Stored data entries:
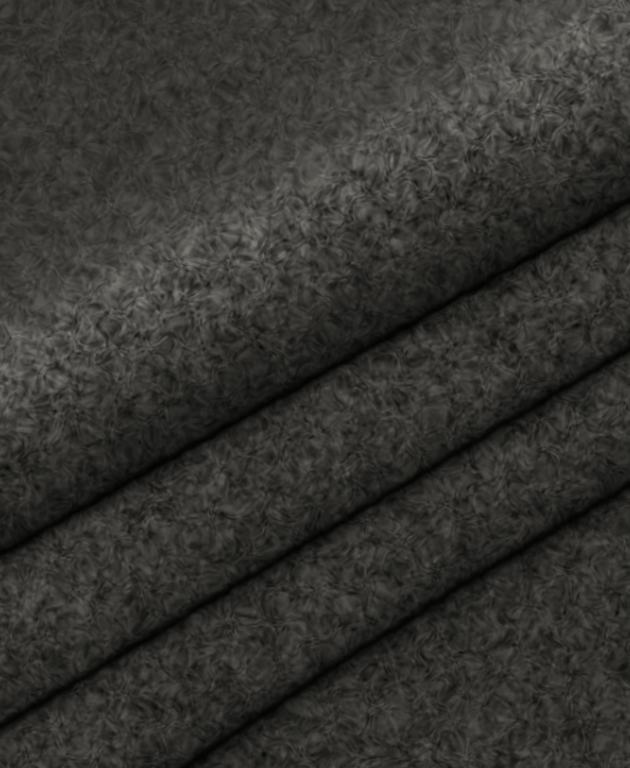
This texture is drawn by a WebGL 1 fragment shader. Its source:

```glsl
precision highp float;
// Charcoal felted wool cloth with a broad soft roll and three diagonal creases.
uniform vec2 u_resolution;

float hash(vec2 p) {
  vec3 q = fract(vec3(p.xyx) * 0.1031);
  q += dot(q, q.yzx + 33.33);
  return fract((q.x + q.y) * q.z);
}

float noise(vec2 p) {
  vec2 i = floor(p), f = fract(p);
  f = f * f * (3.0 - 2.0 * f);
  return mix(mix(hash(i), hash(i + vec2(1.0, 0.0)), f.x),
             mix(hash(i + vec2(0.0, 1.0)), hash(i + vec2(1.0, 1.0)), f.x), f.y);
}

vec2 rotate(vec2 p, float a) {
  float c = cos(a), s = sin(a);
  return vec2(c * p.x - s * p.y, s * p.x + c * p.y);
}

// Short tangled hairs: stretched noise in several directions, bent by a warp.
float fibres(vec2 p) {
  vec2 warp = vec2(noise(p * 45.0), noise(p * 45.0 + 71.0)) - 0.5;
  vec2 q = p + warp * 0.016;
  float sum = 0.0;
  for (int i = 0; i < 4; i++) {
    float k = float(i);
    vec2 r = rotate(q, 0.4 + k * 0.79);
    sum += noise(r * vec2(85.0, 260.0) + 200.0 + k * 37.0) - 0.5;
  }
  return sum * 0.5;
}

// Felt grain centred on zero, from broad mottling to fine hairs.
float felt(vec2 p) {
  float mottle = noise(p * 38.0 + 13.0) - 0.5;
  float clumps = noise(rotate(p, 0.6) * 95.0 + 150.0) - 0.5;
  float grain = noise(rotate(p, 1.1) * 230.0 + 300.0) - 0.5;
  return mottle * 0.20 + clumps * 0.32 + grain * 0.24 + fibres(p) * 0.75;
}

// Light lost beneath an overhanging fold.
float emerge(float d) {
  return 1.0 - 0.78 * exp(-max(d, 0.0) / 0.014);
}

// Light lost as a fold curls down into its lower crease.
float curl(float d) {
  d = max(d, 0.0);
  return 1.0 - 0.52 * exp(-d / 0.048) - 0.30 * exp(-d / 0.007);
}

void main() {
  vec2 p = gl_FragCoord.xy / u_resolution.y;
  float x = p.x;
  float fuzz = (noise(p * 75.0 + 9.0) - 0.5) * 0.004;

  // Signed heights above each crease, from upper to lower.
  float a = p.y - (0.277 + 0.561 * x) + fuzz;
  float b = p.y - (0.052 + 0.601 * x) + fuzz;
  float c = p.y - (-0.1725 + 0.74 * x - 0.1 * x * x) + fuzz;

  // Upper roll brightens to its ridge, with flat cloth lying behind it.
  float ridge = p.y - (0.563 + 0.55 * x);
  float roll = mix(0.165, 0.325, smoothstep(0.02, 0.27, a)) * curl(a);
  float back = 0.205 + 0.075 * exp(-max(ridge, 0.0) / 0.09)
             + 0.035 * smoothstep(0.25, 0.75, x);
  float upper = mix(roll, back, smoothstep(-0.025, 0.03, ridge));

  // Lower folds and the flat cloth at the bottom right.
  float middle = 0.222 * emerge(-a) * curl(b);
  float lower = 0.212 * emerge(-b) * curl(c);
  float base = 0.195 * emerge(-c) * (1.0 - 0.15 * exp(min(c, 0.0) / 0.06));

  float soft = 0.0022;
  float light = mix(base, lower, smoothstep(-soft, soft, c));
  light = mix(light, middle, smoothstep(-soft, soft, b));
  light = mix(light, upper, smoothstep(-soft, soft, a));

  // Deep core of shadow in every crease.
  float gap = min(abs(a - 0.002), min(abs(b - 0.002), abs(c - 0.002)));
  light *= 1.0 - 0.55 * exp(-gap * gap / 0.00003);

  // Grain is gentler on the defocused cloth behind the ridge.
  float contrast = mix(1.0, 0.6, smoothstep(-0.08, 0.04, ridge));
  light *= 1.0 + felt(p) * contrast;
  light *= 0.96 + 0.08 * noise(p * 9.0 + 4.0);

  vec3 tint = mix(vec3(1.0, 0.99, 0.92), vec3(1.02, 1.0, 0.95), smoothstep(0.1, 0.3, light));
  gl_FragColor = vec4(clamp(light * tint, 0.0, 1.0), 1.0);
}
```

[YOUR INSTRUCTIONS]
Keep every word of the records exact as you write them out, but drop the pictures.

[RESPONSE FOR THIS EXERCISE]
This texture is drawn by a WebGL 1 fragment shader. Its source:

```glsl
precision highp float;
// Charcoal felted wool cloth with a broad soft roll and three diagonal creases.
uniform vec2 u_resolution;

float hash(vec2 p) {
  vec3 q = fract(vec3(p.xyx) * 0.1031);
  q += dot(q, q.yzx + 33.33);
  return fract((q.x + q.y) * q.z);
}

float noise(vec2 p) {
  vec2 i = floor(p), f = fract(p);
  f = f * f * (3.0 - 2.0 * f);
  return mix(mix(hash(i), hash(i + vec2(1.0, 0.0)), f.x),
             mix(hash(i + vec2(0.0, 1.0)), hash(i + vec2(1.0, 1.0)), f.x), f.y);
}

vec2 rotate(vec2 p, float a) {
  float c = cos(a), s = sin(a);
  return vec2(c * p.x - s * p.y, s * p.x + c * p.y);
}

// Short tangled hairs: stretched noise in several directions, bent by a warp.
float fibres(vec2 p) {
  vec2 warp = vec2(noise(p * 45.0), noise(p * 45.0 + 71.0)) - 0.5;
  vec2 q = p + warp * 0.016;
  float sum = 0.0;
  for (int i = 0; i < 4; i++) {
    float k = float(i);
    vec2 r = rotate(q, 0.4 + k * 0.79);
    sum += noise(r * vec2(85.0, 260.0) + 200.0 + k * 37.0) - 0.5;
  }
  return sum * 0.5;
}

// Felt grain centred on zero, from broad mottling to fine hairs.
float felt(vec2 p) {
  float mottle = noise(p * 38.0 + 13.0) - 0.5;
  float clumps = noise(rotate(p, 0.6) * 95.0 + 150.0) - 0.5;
  float grain = noise(rotate(p, 1.1) * 230.0 + 300.0) - 0.5;
  return mottle * 0.20 + clumps * 0.32 + grain * 0.24 + fibres(p) * 0.75;
}

// Light lost beneath an overhanging fold.
float emerge(float d) {
  return 1.0 - 0.78 * exp(-max(d, 0.0) / 0.014);
}

// Light lost as a fold curls down into its lower crease.
float curl(float d) {
  d = max(d, 0.0);
  return 1.0 - 0.52 * exp(-d / 0.048) - 0.30 * exp(-d / 0.007);
}

void main() {
  vec2 p = gl_FragCoord.xy / u_resolution.y;
  float x = p.x;
  float fuzz = (noise(p * 75.0 + 9.0) - 0.5) * 0.004;

  // Signed heights above each crease, from upper to lower.
  float a = p.y - (0.277 + 0.561 * x) + fuzz;
  float b = p.y - (0.052 + 0.601 * x) + fuzz;
  float c = p.y - (-0.1725 + 0.74 * x - 0.1 * x * x) + fuzz;

  // Upper roll brightens to its ridge, with flat cloth lying behind it.
  float ridge = p.y - (0.563 + 0.55 * x);
  float roll = mix(0.165, 0.325, smoothstep(0.02, 0.27, a)) * curl(a);
  float back = 0.205 + 0.075 * exp(-max(ridge, 0.0) / 0.09)
             + 0.035 * smoothstep(0.25, 0.75, x);
  float upper = mix(roll, back, smoothstep(-0.025, 0.03, ridge));

  // Lower folds and the flat cloth at the bottom right.
  float middle = 0.222 * emerge(-a) * curl(b);
  float lower = 0.212 * emerge(-b) * curl(c);
  float base = 0.195 * emerge(-c) * (1.0 - 0.15 * exp(min(c, 0.0) / 0.06));

  float soft = 0.0022;
  float light = mix(base, lower, smoothstep(-soft, soft, c));
  light = mix(light, middle, smoothstep(-soft, soft, b));
  light = mix(light, upper, smoothstep(-soft, soft, a));

  // Deep core of shadow in every crease.
  float gap = min(abs(a - 0.002), min(abs(b - 0.002), abs(c - 0.002)));
  light *= 1.0 - 0.55 * exp(-gap * gap / 0.00003);

  // Grain is gentler on the defocused cloth behind the ridge.
  float contrast = mix(1.0, 0.6, smoothstep(-0.08, 0.04, ridge));
  light *= 1.0 + felt(p) * contrast;
  light *= 0.96 + 0.08 * noise(p * 9.0 + 4.0);

  vec3 tint = mix(vec3(1.0, 0.99, 0.92), vec3(1.02, 1.0, 0.95), smoothstep(0.1, 0.3, light));
  gl_FragColor = vec4(clamp(light * tint, 0.0, 1.0), 1.0);
}
```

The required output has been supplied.